Writers are often taught to “write what you know really well” but for many this advice is much too limiting. Instead, a few authors let their imagination run wild and wrote tales that are not told from the typical first, second or even third person perspective. From animals to aliens, inanimate objects to inhuman entities, here are just five books that are written from really unique perspectives.
Written from the perspective of: Aliens
There are countless books about alien invasions, but in The Humans by author Matt Haig, we see events unfold through the eyes of an alien. This particular alien arrives on earth with a mission and plenty of contempt for humanity. Unfortunately, the alien also has a hard time figuring out how to act in human society, even after taking over the life of a human professor. Haig does a great job of describing ordinary human behavior, but viewed from the unique perspective of an alien trying to make sense of it all.
Written from the perspective of: Rabbits

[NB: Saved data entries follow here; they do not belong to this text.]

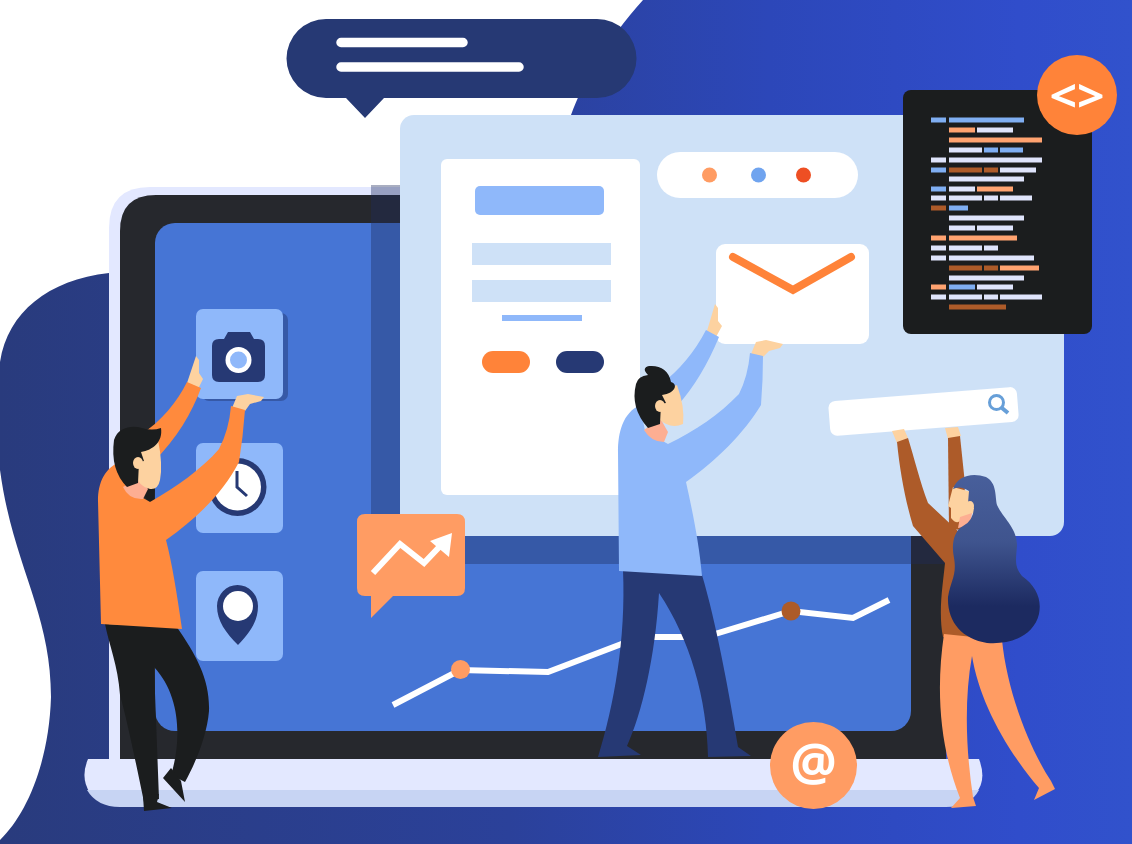
<!DOCTYPE html>
<html lang="en">
<head>
<meta charset="utf-8">
<title>App development team</title>
<style>
:root{--white:#fff;--navy:#263974;--ink:#1b1d1e;--bezel:#26282d;--screen:#4675d5;--sky:#8fb8fa;--pale:#cee1f7;--lavender:#e3e8ff;--lavender-dark:#c7d4f3;--orange:#ff8a3d;--bright:#ff8339;--peach:#ff9c63;--brown:#ad5b29;--red:#ee4f23;--skin:#fdd2a0;--neck:#fdae92}
html,body{margin:0;height:100%;overflow:hidden;background:var(--white)}
svg{display:block;width:1132px;height:844px}
.white{fill:var(--white)}.navy{fill:var(--navy)}.ink{fill:var(--ink)}.bezel{fill:var(--bezel)}.screen{fill:var(--screen)}.sky{fill:var(--sky)}.pale{fill:var(--pale)}.lavender{fill:var(--lavender)}.lavender-dark{fill:var(--lavender-dark)}.orange{fill:var(--orange)}.bright{fill:var(--bright)}.peach{fill:var(--peach)}.brown{fill:var(--brown)}.red{fill:var(--red)}.skin{fill:var(--skin)}.neck{fill:var(--neck)}
.shadow{fill:#1d2a5c;opacity:.38}
.line{fill:none;stroke:var(--white);stroke-width:6}
.code path{fill:none;stroke-width:5}
.symbol{font-family:"Open Sans","Noto Sans",sans-serif;font-weight:700;fill:var(--white);text-anchor:middle}
</style>
</head>
<body>
<svg viewBox="0 0 1132 844" role="img" aria-label="Three people assembling an app interface around a large laptop">
<defs>
<linearGradient id="backdrop" x1="0" y1="0" x2="1" y2="0"><stop offset="0" stop-color="#293b7d"/><stop offset=".45" stop-color="#2b419a"/><stop offset=".68" stop-color="#2c47b9"/><stop offset=".9" stop-color="#304dcb"/><stop offset="1" stop-color="#3152cc"/></linearGradient>
<linearGradient id="hair-shade" x1="0" y1="0" x2="0" y2="1"><stop offset="0" stop-color="#485f9b"/><stop offset=".4" stop-color="#3f548e"/><stop offset=".78" stop-color="#1c2a60"/><stop offset="1" stop-color="#1c2a60"/></linearGradient>
<rect id="tile" width="87" height="90" rx="7"/>
</defs>

<path id="blob" fill="url(#backdrop)" d="M643 0C607 40 584 80 571 115L500 300 109 273C48 280 8 312 0 362V470C13 566 51 612 51 697C49 762 27 814 0 840V844H1132V0Z"/>

<g id="laptop">
<path class="lavender" d="M109 762V228Q109 187 150 187H940V762Z"/>
<path class="bezel" d="M120 760V231Q120 195 156 195H946V760Z"/>
<rect class="screen" x="155" y="223" width="756" height="508" rx="20"/>
<path class="shadow" d="M371 185H946V564H371Z"/>
<path class="lavender" d="M88 759H979Q987 780 976 793H90Q80 778 88 759Z"/>
<path class="lavender-dark" d="M87 790H979Q970 807 946 807H120Q97 807 87 790Z"/>
</g>

<g id="trend-chart">
<path class="line" d="M393 705L460 670 548 672 640 637H705L791 611 853 618 889 600"/>
<circle class="peach" cx="460.5" cy="669.5" r="9.5"/>
<circle class="brown" cx="791" cy="611" r="9.5"/>
</g>

<g id="app-tiles">
<rect class="shadow" x="202" y="313" width="86" height="88" rx="7"/>
<g class="sky"><use href="#tile" x="196" y="309"/><use href="#tile" x="196" y="443"/><use href="#tile" x="196" y="571"/></g>
<g id="camera">
<path class="navy" d="M219 339H224L228 332H250L254 339H258Q265 339 265 346V375Q265 382 258 382H219Q212 382 212 375V346Q212 339 219 339Z"/>
<circle class="white" cx="238.5" cy="360" r="13"/><circle class="sky" cx="238.5" cy="360" r="8.5"/>
</g>
<g id="clock"><circle class="navy" cx="237.500" cy="487" r="29"/><circle class="white" cx="237.500" cy="487" r="23.500"/><path fill="none" stroke="#263974" stroke-width="3" d="M237 471V487L247 496"/></g>
<g id="pin"><path class="navy" d="M238 645C226 633 217 621 217 606A20.500 21 0 0 1 258 606C258 621 250 633 238 645Z"/><circle class="white" cx="238" cy="606" r="15"/></g>
</g>

<g id="speech-bubble">
<path class="navy" d="M326 19H597A39.500 39.500 0 0 1 597 98H384L365 118 346 98H326A39.500 39.500 0 0 1 326 19Z"/>
<path class="line" stroke-linecap="round" style="stroke-width:9.500" d="M341 42.500H463M341 67H519"/>
</g>

<g id="interface-card">
<rect class="pale" x="400" y="115" width="664" height="421" rx="14"/>
<rect class="white" x="441" y="159" width="199" height="336" rx="6"/>
<rect class="sky" x="475" y="186" width="129" height="29" rx="5"/>
<rect class="pale" x="472" y="243" width="139" height="22"/>
<rect class="pale" x="472" y="280" width="139" height="22"/>
<rect class="sky" x="502" y="315" width="80" height="6"/>
<rect class="bright" x="482" y="351" width="48" height="22" rx="11"/>
<rect class="navy" x="556" y="351" width="48" height="22" rx="11"/>
<rect class="white" x="657" y="152" width="201" height="46" rx="23"/>
<circle class="peach" cx="709.500" cy="175" r="7.500"/><circle cx="758.500" cy="175" r="7.500" fill="#70a4ef"/><circle class="red" cx="803.500" cy="175" r="7.500"/>
</g>

<g id="code-window" class="code">
<rect class="ink" x="903" y="90" width="189" height="244" rx="8"/>
<path stroke="#7faef2" d="M931 120h15M949 120h75M984 150h14M1000 150h23M931 170h15M931 189h15M949 208h19M949 287h26"/>
<path stroke="#ffa370" d="M949 130h26M949 140h93M977 189h36M931 238h15M949 238h68M1000 268h39M931 287h15"/>
<path stroke="#ad5b29" d="M949 170h33M984 170h14M931 208h15M949 268h33M984 268h14M949 307h57"/>
<path stroke="#dfe4fb" d="M977 130h36M949 150h33M931 160h15M949 160h93M1000 170h36M949 179h75M949 189h26M931 198h15M949 198h33M984 198h14M1000 198h32M949 218h75M949 228h26M977 228h36M931 248h15M949 248h33M984 248h14M931 258h15M949 258h85M949 278h75M977 287h36M931 297h15M949 297h33M984 297h14M1000 297h42"/>
<circle class="bright" cx="1077" cy="95" r="40"/>
<text class="symbol" x="1077" y="112" font-size="45" textLength="55" lengthAdjust="spacingAndGlyphs">&lt;&gt;</text>
</g>

<g id="growth-bubble">
<path class="peach" d="M365 514H457Q465 514 465 522V588Q465 596 457 596H393L371 618V596H365Q357 596 357 588V522Q357 514 365 514Z"/>
<path class="line" d="M373 573L400 544 424 563 444 542"/>
<path class="white" d="M452 533L449 557 430 541Z"/>
</g>

<g id="at-badge">
<circle class="peach" cx="813.500" cy="765.500" r="43.500"/>
<text class="symbol" x="813.500" y="781" font-size="52">@</text>
</g>

<g id="man-with-tile">
<path class="skin" d="M187 383L196 356 199 360V373L203 379 197 391Z"/>
<path class="orange" d="M140 435C162 421 177 402 187 382L201 388C192 412 177 439 153 462Z"/>
<path class="ink" d="M105 624L176 626C197 656 210 680 209 711C207 736 195 764 185 782L171 775C181 743 182 697 154 667L159 799 144 802C134 754 127 720 120 695C118 665 109 645 105 624Z"/>
<path class="ink" d="M143 796L159 794 157 802 172 808 144 811ZM163 778L171 768 181 781 185 802Z"/>
<path class="ink" d="M138 485H155L154 503 147 500Z"/>
<path class="skin" d="M232 408L237 396 248 394 264 397 261 401 250 404 245 411Z"/>
<path class="orange" d="M121 461C105 468 98 482 98 501L101 624 182 629C177 594 172 563 166 540C197 518 223 493 239 462Q243 437 245 410L231 406Q229 430 219 449C202 469 176 487 150 502L126 488Z"/>
<path class="neck" d="M123 487L140 476 148 489 143 499Q129 500 123 487Z"/>
<path class="skin" d="M137 451L158 440Q163 464 160 480Q158 490 150 489Q139 487 135 474Z"/>
<path class="ink" d="M114 440C118 427 132 425 142 428Q152 431 161 428C163 442 153 450 141 452L144 461 139 462 138 483 127 487Q110 470 114 440Z"/>
<ellipse class="skin" cx="138" cy="463" rx="5" ry="6"/>
</g>

<g id="envelope">
<rect class="white" x="716" y="244" width="153" height="100" rx="9"/>
<path fill="none" stroke="#ff8339" stroke-width="8" stroke-linecap="round" d="M733 257L793 290 851 257"/>
</g>

<g id="man-with-envelope">
<path class="skin" d="M707 331L715 304 718 308V321L722 326 716 337Z"/>
<path class="sky" d="M660 385Q689 363 706 330L719 337Q702 378 678 405Z"/>
<path class="navy" d="M623 570L702 575C716 622 729 692 738 747L751 756 708 757C707 699 690 639 659 593C655 658 642 713 627 746L641 755 598 757C614 705 626 640 623 570Z"/>
<path class="skin" d="M751 354L756 342 766 340 783 344 780 348 769 351 763 357Z"/>
<path class="sky" d="M640 405C623 413 618 432 618 452L619 571 702 576C699 542 692 509 686 482C716 461 744 433 761 405Q763 380 763 356L750 353Q748 376 739 394C720 414 695 431 668 444L645 431Z"/>
<path class="neck" d="M644 430L660 418 668 432 664 442Q651 442 644 430Z"/>
<path class="skin" d="M660 392L677 385Q685 407 683 424 670 430 658 418Z"/>
<path class="ink" d="M636 384Q638 376 648 375Q641 368 649 366C660 365 669 370 671 382C678 384 676 393 662 395L666 403 661 404 660 424 648 428Q630 408 636 384Z"/>
<ellipse class="skin" cx="660" cy="406" rx="5" ry="6"/>
</g>

<g id="search-bar">
<rect class="white" x="829" y="394" width="189" height="35" rx="7" transform="rotate(-4.500 923 411)"/>
<g fill="none" stroke="#679fd8"><circle cx="996.500" cy="402.500" r="7" stroke-width="3"/><path stroke-width="4" d="M1002 408L1008 413"/></g>
</g>

<g id="woman-with-search-bar">
<path class="skin" d="M892 431L904 429 908 438 897 443ZM945 428L958 427 961 436 948 439Z"/>
<path class="brown" d="M948 438L960 436 965 484 963 530 949 529Z"/>
<path class="brown" d="M897 442L908 438C914 457 920 482 928 503L959 532 1000 560V645L943 637C938 612 943 584 945 563L913 526C906 503 900 473 897 442Z"/>
<path class="peach" d="M944 634L1002 640C1007 690 1028 746 1051 781L1055 789 1034 800 1039 788C1004 747 979 699 972 656C964 700 966 751 973 797L976 806 951 808 960 798C939 745 936 688 944 634Z"/>
<path class="skin" d="M953 487L975 493V512L963 519Q957 526 951 518V508L948 506Z"/>
<path class="neck" d="M960 517L972 513 970 526 958 528Z"/>
<path fill="url(#hair-shade)" d="M953 489C957 476 972 472 986 477C997 483 995 496 997 505C1003 518 1017 528 1017 545C1016 561 1014 566 1022 576C1036 586 1042 599 1039 614C1034 635 1012 645 987 643C962 639 947 622 948 597C951 580 957 575 954 558C951 544 954 531 963 526Q973 521 974 508L968 503 969 491Q960 485 953 489Z"/>
<ellipse class="skin" cx="970" cy="506" rx="4" ry="5"/>
</g>
</svg>
</body>
</html>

Watership Down has been a worldwide bestseller for more than forty years and it is easy to see why as it is packed with courage, adventure and survival. However, in an interesting twist, the tale is not about humans, but a band of rabbits. The group is led by a pair of brothers who must help the rest of their rabbit kin to escape the ruins of their old home and travel to a new safe haven. It is a journey that is fraught with peril, and Adams puts so much thought into his rabbit characters that the book comes complete with a Lapine glossary to explain their language.
Written from the perspective of: A painting
When people say that they have found art that talks to them, they probably don’t mean it as literal as in The Improbability of Love. Although the protagonist of this novel is a woman named Annie McDee, she goes on to purchases a dirty old painting from a junk shop as a gift to someone. In a surprising twist, this painting then goes on to narrate some of the chapters, which provides readers with a very unique perspective on the story.
Written from the perspective of: Death
The Book Thief is the tale of Liesel Meminger, who is a young girl with a love for books. However, the story is set during 1939 in Nazi Germany and Liesel has to survive by stealing. Perhaps the strangest twist of all is that the story is not told from the perspective of Liesel as she learns to read and as well as share the books that she steals with others, but is instead narrated by Death himself. It is an unexpected viewpoint and also one that is not as morbid as one might expect.
Written from the perspective of: An ancient bowl
The narrator of The Collector Collector by Tibor Fischer has an understanding of five thousand languages, has a very long memory and also happens to be a an antique bowl. This ancient bowl has not only seen and heard it all over its very long lifespan, but also mastered some interesting skills, such as image projection, mind reading, and shape-shifting along the way. Obviously this is a book that requires to suspend their disbelief, but nobody can argue that reading the musings of a sentient piece of pottery isn’t unique.